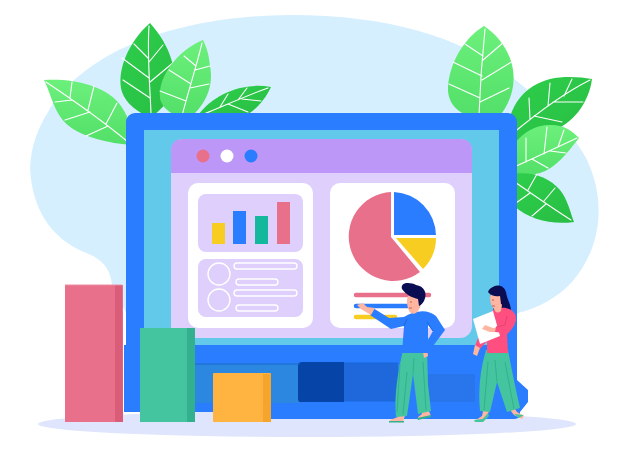
<!DOCTYPE html>
<html lang="en">
<head>
<meta charset="utf-8">
<title>Data presentation illustration</title>
<style>
:root{--sky:#d6efff;--blue:#2a7dff;--blue-deep:#0644a8;--blue-mid:#1f68dc;--screen:#62c9ea;--lilac:#decffc;--violet:#bd97f8;--rose:#e8708a;--rose-dark:#d95c79;--yellow:#f8cd22;--teal:#14b89c;--green:#45c4a0;--green-dark:#33b08d;--amber:#ffb441;--amber-dark:#f5a42c;--ground:#dfe5fc;--skin:#ffb59f;--hair:#0b0d52;--pink:#ff4f80}
html,body{margin:0;background:transparent}
body{width:630px;height:450px;overflow:hidden}
svg{display:block}
.vein{fill:none;stroke:#fff;stroke-width:1.1;stroke-linecap:round}
.outline{fill:none;stroke:#fff;stroke-width:1.4}
.fold{fill:none;stroke:var(--green-dark);stroke-width:1}
</style>
</head>
<body>
<svg width="630" height="450" viewBox="0 0 630 450" role="img" aria-label="Two people presenting charts in front of a large monitor">
<defs>
<linearGradient id="leaf-shade" x1="0" y1="0" x2="1" y2="1"><stop offset="0" stop-color="#2fcf4c"/><stop offset="1" stop-color="#27bd43"/></linearGradient>
<linearGradient id="leaf-light" x1="0" y1="0" x2="0" y2="1"><stop offset="0" stop-color="#6cf07c"/><stop offset="1" stop-color="#52df68"/></linearGradient>
</defs>

<g id="backdrop">
<path d="M290 15C390 15 460 38 505 72C536 94 570 128 586 158C606 198 603 246 572 282C557 298 538 308 518 313L500 340H140L112 285C110 266 100 258 84 252C50 238 32 208 30 168C31 146 38 128 48 112C82 54 170 16 290 15Z" fill="var(--sky)"/>
<ellipse cx="307" cy="424" rx="269" ry="13" fill="var(--ground)"/>
</g>

<g id="leaves-left">
<path d="M150 23C128 42 116 72 122 92C126 104 138 112 150 118C166 106 177 94 174 72C172 52 160 34 150 23Z" fill="url(#leaf-shade)"/>
<path class="vein" d="M149 26C147 56 150 86 151 114M148 58L134 44M149 78L122 58M150 98L123 80M149 62L163 45M150 82L174 62"/>
<path d="M44 80C74 78 104 86 118 102C128 114 134 130 130 145C110 143 84 138 69 126C54 114 52 96 44 80Z" fill="url(#leaf-light)"/>
<path class="vein" d="M46 82C76 102 104 122 128 142M70 98L72 82M88 110L94 86M106 124L117 103M72 100L55 102M90 112L65 120M108 126L86 136"/>
<path d="M198 115C214 94 242 82 271 87C264 102 252 114 240 118Z" fill="url(#leaf-shade)"/>
<path class="vein" d="M204 114C226 105 248 95 268 88M220 107L228 94M238 100L247 88M228 104L248 112M242 99L261 101"/>
<path d="M203 40C178 50 158 76 160 98C162 110 176 118 190 118C206 104 214 86 210 66C209 54 206 46 203 40Z" fill="url(#leaf-light)"/>
<path class="vein" d="M202 43C196 68 188 92 182 116M196 66L184 56M191 84L169 70M186 101L160 91M195 70L210 66M190 88L209 84"/>
</g>

<g id="leaves-right">
<path d="M484 26C464 38 450 62 448 86C447 102 456 114 476 118H498C510 104 518 84 511 61C506 46 496 34 484 26Z" fill="url(#leaf-light)"/>
<path class="vein" d="M485 29C482 58 480 88 479 115M483 56L465 44M482 76L453 62M480 98L449 84M483 60L504 42M482 80L513 61M480 102L509 88"/>
<path d="M508 134C508 106 524 86 550 79C564 76 580 77 592 79C589 102 574 124 550 132C534 138 520 142 508 144Z" fill="url(#leaf-shade)"/>
<path class="vein" d="M512 134C536 114 562 94 590 80M530 119L529 98M548 106L550 83M564 96L572 79M534 116L562 122M553 102L583 102"/>
<path d="M508 174C504 146 526 126 548 125C562 124 572 130 579 138C568 152 556 168 540 173C528 177 516 178 508 174Z" fill="url(#leaf-light)"/>
<path class="vein" d="M512 168C534 158 556 148 577 138M526 162L526 138M544 154L547 127M558 147L564 130M532 159L548 168M550 151L566 153"/>
<path d="M508 175C528 170 548 176 560 190C568 200 570 212 574 222C552 225 530 220 514 206Z" fill="url(#leaf-shade)"/>
<path class="vein" d="M512 180C532 194 552 208 571 220M528 190L537 174M544 201L555 188M530 193L516 203M546 204L532 216"/>
</g>

<g id="monitor">
<path d="M124 345H517V380L528 390V402L520 412H124Z" fill="var(--blue)"/>
<rect x="126" y="113" width="391" height="285" rx="9" fill="var(--blue)"/>
<rect x="144" y="130" width="355" height="215" fill="var(--screen)"/>
<path d="M195 363H300V403H195Z" fill="#2b87df"/>
<path d="M298 364Q299 362 302 362H344V402H300Q298 402 298 398Z" fill="var(--blue-deep)"/>
<rect x="344" y="363" width="54" height="38" fill="var(--blue-mid)"/>
<path d="M428 374H475V402H425Z" fill="#2875ec"/>
<path d="M270 404H520V415Q519 419 514 419H270Z" fill="var(--blue)"/>
<path d="M195 364H300M344 363H398M344 401H398" fill="none" stroke="#1766d8"/>
</g>

<g id="dashboard-window">
<rect x="171" y="139" width="301" height="199" rx="12" fill="var(--lilac)"/>
<path d="M171 173V151Q171 139 183 139H460Q472 139 472 151V173Z" fill="var(--violet)"/>
<circle cx="203" cy="156" r="6.5" fill="var(--rose)"/>
<circle cx="227" cy="156" r="6.5" fill="#fff"/>
<circle cx="251" cy="156" r="6.5" fill="var(--blue)"/>
<rect x="188" y="183" width="125" height="145" rx="10" fill="#fff"/>
<rect x="330" y="183" width="125" height="145" rx="10" fill="#fff"/>
<g id="bar-chart">
<rect x="198" y="194" width="105" height="58" rx="8" fill="var(--lilac)"/>
<rect x="212" y="223" width="13" height="21" fill="var(--yellow)"/>
<rect x="233" y="211" width="13" height="33" fill="var(--blue)"/>
<rect x="255" y="216" width="13" height="28" fill="var(--teal)"/>
<rect x="277" y="202" width="13" height="42" fill="var(--rose)"/>
</g>
<g id="list-panel">
<rect x="198" y="259" width="105" height="58" rx="8" fill="var(--lilac)"/>
<g class="outline">
<circle cx="219" cy="274" r="11"/><circle cx="219" cy="300" r="11"/>
<rect x="234" y="263" width="63" height="6" rx="3"/>
<rect x="236" y="279" width="42" height="6" rx="3"/>
<rect x="234" y="290" width="63" height="6" rx="3"/>
<rect x="236" y="305" width="42" height="6" rx="3"/>
</g>
</g>
<g id="pie-chart">
<path d="M391 192V237L420 272A44.5 44.5 0 1 1 391 192Z" fill="var(--rose)"/>
<path d="M394 192A44 44 0 0 1 436 235H394Z" fill="var(--blue)"/>
<path d="M396 238H436Q436 256 423 269Z" fill="var(--yellow)"/>
</g>
<g id="legend-lines" stroke-width="4.5" stroke-linecap="round">
<path d="M356 295H429" stroke="var(--rose)"/>
<path d="M356 306H418" stroke="var(--blue)"/>
<path d="M356 317H395" stroke="var(--yellow)"/>
</g>
</g>

<g id="column-blocks">
<rect x="65" y="285" width="58" height="137" fill="var(--rose)"/>
<path d="M115 285H122L123 422H115Z" fill="var(--rose-dark)"/>
<path d="M65 285H122" stroke="#f08ba0"/>
<rect x="140" y="328" width="55" height="94" fill="var(--green)"/>
<path d="M187 328H195V422H187Z" fill="var(--green-dark)"/>
<rect x="213" y="373" width="58" height="49" rx="1" fill="var(--amber)"/>
<path d="M263 374H271V422H263Z" fill="var(--amber-dark)"/>
</g>

<g id="presenter-man">
<path d="M399 412L398 417L390 420V422H403L406 412ZM421 410L422 414L418 417V419L431 416L428 409Z" fill="var(--skin)"/>
<path d="M389 421H404V422.5H389ZM417 418L431 415V417L418 420Z" fill="var(--green-dark)"/>
<path d="M403 350H427L428 384L431 411L418 414L413 374L407 416L396 417C394 394 398 372 403 350Z" fill="var(--green)"/>
<path class="fold" d="M413 374L414 358M400 364L397 412M423 362L426 410M407 372L403 414"/>
<path d="M422 346L427 348L428 356L424 358Z" fill="var(--skin)"/>
<path d="M404 317C415 310 428 309 436 316L445 330L430 350L424 347L433 331L428 325V353H402L404 326L391 329L370 315L373 308L389 318Z" fill="var(--blue)"/>
<path d="M433 331L427 322M404 326L407 319" fill="none" stroke="#1766d8"/>
<path d="M375 308L367 307L363 303L357 305L361 309L371 315Z" fill="var(--skin)"/>
<path d="M408 296L420 294C422 302 420 308 418 311C415 315 411 314 409 311C407 306 406 301 408 296Z" fill="var(--skin)"/>
<path d="M402 289C400 282 410 282 416 285C424 286 428 293 424 301C422 304 421 305 419 306L418 299C413 298 406 295 402 289Z" fill="var(--hair)"/>
<path d="M410 302H412M409 308H412" stroke="#a84d4d" stroke-width=".8"/>
</g>

<g id="colleague-woman">
<path d="M490 291C493 284 503 283 506 292C507 300 511 304 511 311L506 316L494 312Z" fill="var(--hair)"/>
<path d="M484 407L482 416L476 420L480 422L488 414L490 407ZM512 405L517 412L524 416L522 419L514 415L507 406Z" fill="var(--skin)"/>
<path d="M474 420L483 419L488 413L489 416L483 422H475ZM514 414L524 415L519 418Z" fill="var(--green)"/>
<path d="M486 350H508C512 372 516 390 520 408L507 412L497 382L490 412L480 411C478 390 480 370 486 350Z" fill="var(--green)"/>
<path class="fold" d="M497 382L495 360M488 362L484 410M505 362L514 409"/>
<path d="M493 310C501 306 511 307 515 314C517 322 513 329 507 334L508 353H487V341L480 349L475 346L483 325Z" fill="var(--pink)"/>
<path d="M475 345L480 348L477 356L473 354Z" fill="var(--skin)"/>
<path d="M491 294L501 294C503 301 502 306 501 311C497 314 495 312 494 309C491 306 489 299 491 294Z" fill="var(--skin)"/>
<path d="M488 292C490 286 500 283 505 290L506 307L501 304L500 296C496 297 491 296 488 292Z" fill="var(--hair)"/>
<path d="M492 300H494M492 306H495" stroke="#a84d4d" stroke-width=".8"/>
<path d="M473 319L493 311L500 336L480 344Z" fill="#fff"/>
<path d="M497 332L490 332L482 329L485 325L493 328L498 327Z" fill="var(--skin)"/>
<path d="M515 314C518 323 512 330 505 333L495 332L496 327L505 325L507 315Z" fill="var(--pink)"/>
<path d="M507 316L505 325L496 327" fill="none" stroke="#e23c6c" stroke-width=".8"/>
</g>
</svg>
</body>
</html>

══════════════════════════════

What you have to do: Where the word "color" is present in a line of the listing, copy that line.

Solution for this problem:
<linearGradient id="leaf-shade" x1="0" y1="0" x2="1" y2="1"><stop offset="0" stop-color="#2fcf4c"/><stop offset="1" stop-color="#27bd43"/></linearGradient>
<linearGradient id="leaf-light" x1="0" y1="0" x2="0" y2="1"><stop offset="0" stop-color="#6cf07c"/><stop offset="1" stop-color="#52df68"/></linearGradient>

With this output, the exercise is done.